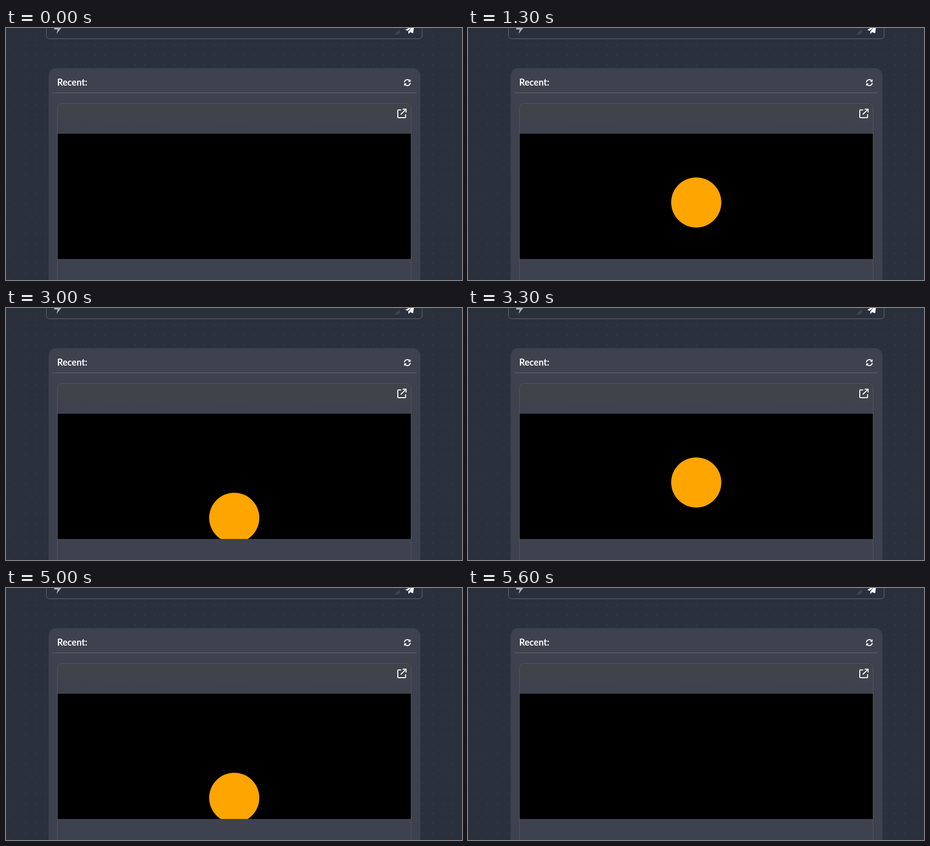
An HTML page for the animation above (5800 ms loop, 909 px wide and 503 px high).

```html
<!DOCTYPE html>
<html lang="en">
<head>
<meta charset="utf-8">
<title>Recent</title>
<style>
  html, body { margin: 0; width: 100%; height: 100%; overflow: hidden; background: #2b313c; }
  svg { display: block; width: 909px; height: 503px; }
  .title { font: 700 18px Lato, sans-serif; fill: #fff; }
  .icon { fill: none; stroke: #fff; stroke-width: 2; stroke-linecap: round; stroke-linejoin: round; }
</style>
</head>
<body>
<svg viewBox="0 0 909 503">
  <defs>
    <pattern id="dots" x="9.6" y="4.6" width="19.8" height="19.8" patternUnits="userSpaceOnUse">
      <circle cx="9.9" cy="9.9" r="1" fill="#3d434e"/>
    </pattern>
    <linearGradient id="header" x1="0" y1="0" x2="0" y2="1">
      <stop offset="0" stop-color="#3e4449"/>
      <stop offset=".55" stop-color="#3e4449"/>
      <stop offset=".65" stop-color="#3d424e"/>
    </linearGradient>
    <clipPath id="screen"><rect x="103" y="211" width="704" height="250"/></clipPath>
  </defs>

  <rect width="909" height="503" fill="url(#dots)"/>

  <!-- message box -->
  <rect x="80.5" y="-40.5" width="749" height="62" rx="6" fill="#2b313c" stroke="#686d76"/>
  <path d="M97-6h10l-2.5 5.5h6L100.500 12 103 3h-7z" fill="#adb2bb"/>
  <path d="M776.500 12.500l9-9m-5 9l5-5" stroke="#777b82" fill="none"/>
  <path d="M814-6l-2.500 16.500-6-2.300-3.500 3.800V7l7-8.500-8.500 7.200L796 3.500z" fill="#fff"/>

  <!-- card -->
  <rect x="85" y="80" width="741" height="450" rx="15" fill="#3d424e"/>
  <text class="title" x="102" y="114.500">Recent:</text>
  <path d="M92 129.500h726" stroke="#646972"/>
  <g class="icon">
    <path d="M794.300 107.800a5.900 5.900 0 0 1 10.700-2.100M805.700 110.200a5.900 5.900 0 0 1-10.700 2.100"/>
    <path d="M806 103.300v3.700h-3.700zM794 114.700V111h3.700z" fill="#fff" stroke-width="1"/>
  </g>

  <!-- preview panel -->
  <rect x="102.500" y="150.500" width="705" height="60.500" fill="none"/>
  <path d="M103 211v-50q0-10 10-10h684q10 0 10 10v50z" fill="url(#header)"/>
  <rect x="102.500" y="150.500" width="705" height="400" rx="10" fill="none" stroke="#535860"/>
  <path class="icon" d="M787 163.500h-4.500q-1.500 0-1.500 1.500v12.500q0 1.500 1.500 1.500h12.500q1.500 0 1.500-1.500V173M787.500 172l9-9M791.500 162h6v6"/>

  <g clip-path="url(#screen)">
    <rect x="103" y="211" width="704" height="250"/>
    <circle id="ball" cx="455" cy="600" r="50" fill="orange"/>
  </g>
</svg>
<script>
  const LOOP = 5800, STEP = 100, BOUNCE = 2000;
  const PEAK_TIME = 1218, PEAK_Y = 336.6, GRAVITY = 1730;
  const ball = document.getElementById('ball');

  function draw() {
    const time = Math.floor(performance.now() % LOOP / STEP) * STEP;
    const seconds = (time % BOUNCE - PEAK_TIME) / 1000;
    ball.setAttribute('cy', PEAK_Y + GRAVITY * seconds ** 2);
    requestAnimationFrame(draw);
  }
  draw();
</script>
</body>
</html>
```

----------------------------------------

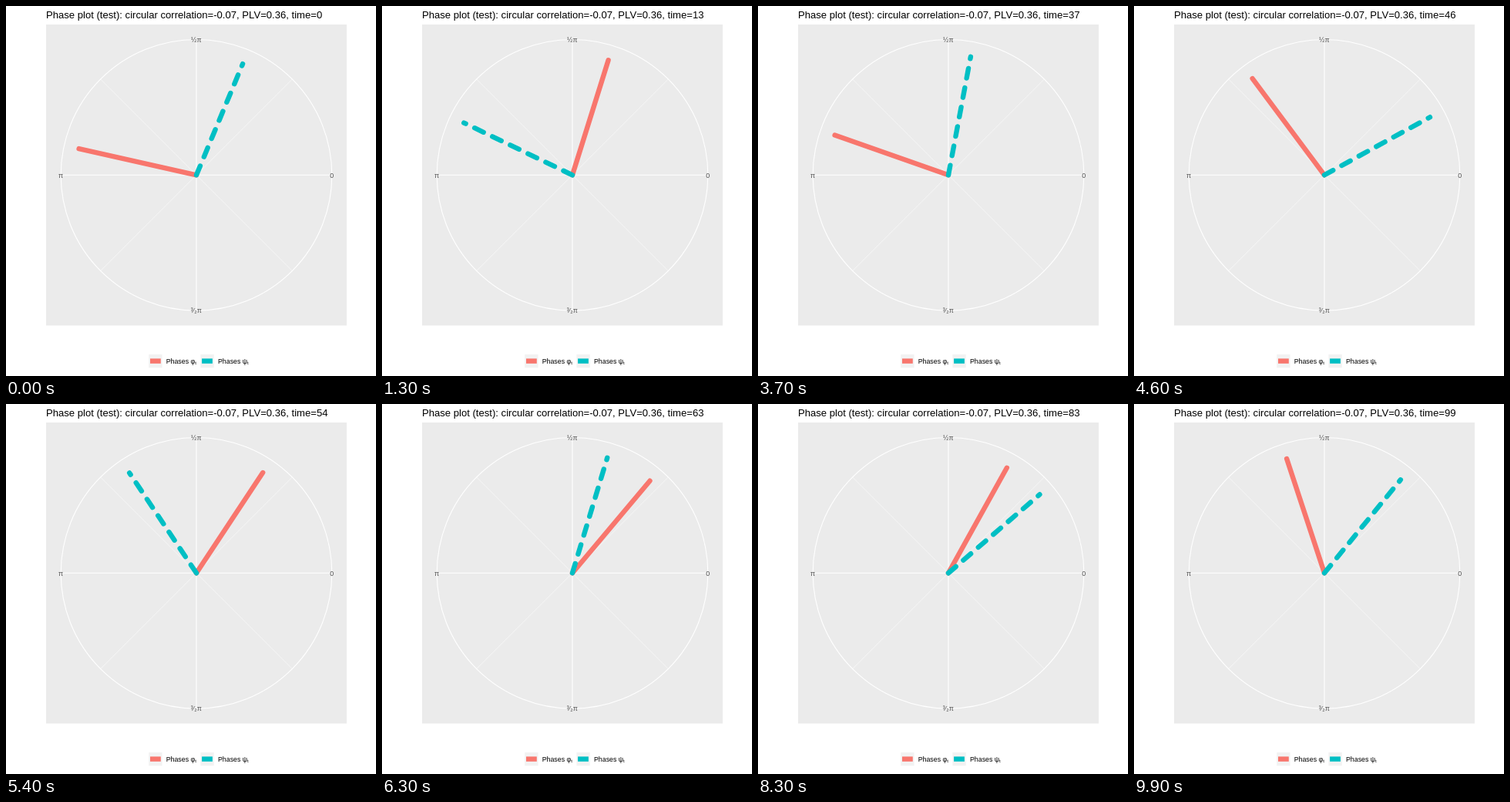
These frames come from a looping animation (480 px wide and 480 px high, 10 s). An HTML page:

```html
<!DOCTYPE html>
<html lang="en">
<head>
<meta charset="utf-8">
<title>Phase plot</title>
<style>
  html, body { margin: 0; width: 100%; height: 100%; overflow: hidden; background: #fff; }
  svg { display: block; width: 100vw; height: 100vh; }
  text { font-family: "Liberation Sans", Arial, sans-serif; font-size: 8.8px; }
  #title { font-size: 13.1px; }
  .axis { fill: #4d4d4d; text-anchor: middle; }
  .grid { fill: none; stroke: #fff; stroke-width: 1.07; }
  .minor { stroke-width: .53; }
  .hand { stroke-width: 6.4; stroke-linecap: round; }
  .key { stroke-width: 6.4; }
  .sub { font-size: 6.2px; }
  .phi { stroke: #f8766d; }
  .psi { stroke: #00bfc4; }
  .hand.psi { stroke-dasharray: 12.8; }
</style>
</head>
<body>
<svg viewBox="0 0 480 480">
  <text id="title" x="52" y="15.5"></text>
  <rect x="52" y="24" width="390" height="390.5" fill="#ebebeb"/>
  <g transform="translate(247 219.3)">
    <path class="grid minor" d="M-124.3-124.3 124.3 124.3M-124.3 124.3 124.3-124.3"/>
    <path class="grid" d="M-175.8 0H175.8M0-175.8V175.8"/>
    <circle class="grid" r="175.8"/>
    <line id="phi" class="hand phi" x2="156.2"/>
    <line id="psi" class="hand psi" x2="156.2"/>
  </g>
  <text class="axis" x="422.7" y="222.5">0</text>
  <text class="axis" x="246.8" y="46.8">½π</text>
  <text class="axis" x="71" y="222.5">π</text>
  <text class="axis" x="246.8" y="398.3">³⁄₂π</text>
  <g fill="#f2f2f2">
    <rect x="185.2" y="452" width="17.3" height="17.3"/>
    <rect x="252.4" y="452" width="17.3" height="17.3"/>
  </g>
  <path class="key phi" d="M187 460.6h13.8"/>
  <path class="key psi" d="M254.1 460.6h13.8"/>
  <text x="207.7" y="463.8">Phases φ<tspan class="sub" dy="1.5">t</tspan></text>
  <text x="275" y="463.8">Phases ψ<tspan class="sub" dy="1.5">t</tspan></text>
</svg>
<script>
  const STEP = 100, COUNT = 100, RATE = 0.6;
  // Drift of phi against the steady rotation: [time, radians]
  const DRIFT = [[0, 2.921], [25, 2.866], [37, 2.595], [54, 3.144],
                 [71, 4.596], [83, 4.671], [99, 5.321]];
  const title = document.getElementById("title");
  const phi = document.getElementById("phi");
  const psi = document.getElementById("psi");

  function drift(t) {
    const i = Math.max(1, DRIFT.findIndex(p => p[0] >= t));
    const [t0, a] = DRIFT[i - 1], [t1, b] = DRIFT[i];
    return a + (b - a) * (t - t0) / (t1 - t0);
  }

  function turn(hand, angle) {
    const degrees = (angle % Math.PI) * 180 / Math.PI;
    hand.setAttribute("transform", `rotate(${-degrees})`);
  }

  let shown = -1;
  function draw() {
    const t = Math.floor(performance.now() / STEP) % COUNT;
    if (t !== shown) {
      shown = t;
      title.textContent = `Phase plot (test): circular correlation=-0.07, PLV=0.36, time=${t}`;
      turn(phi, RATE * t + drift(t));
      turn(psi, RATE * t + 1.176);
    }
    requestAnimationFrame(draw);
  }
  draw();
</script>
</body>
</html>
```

----------------------------------------

## Task to carry out
Go through the material line by line and work out how many lines include the string "rect". Reply with the number only.

## Expected answer
10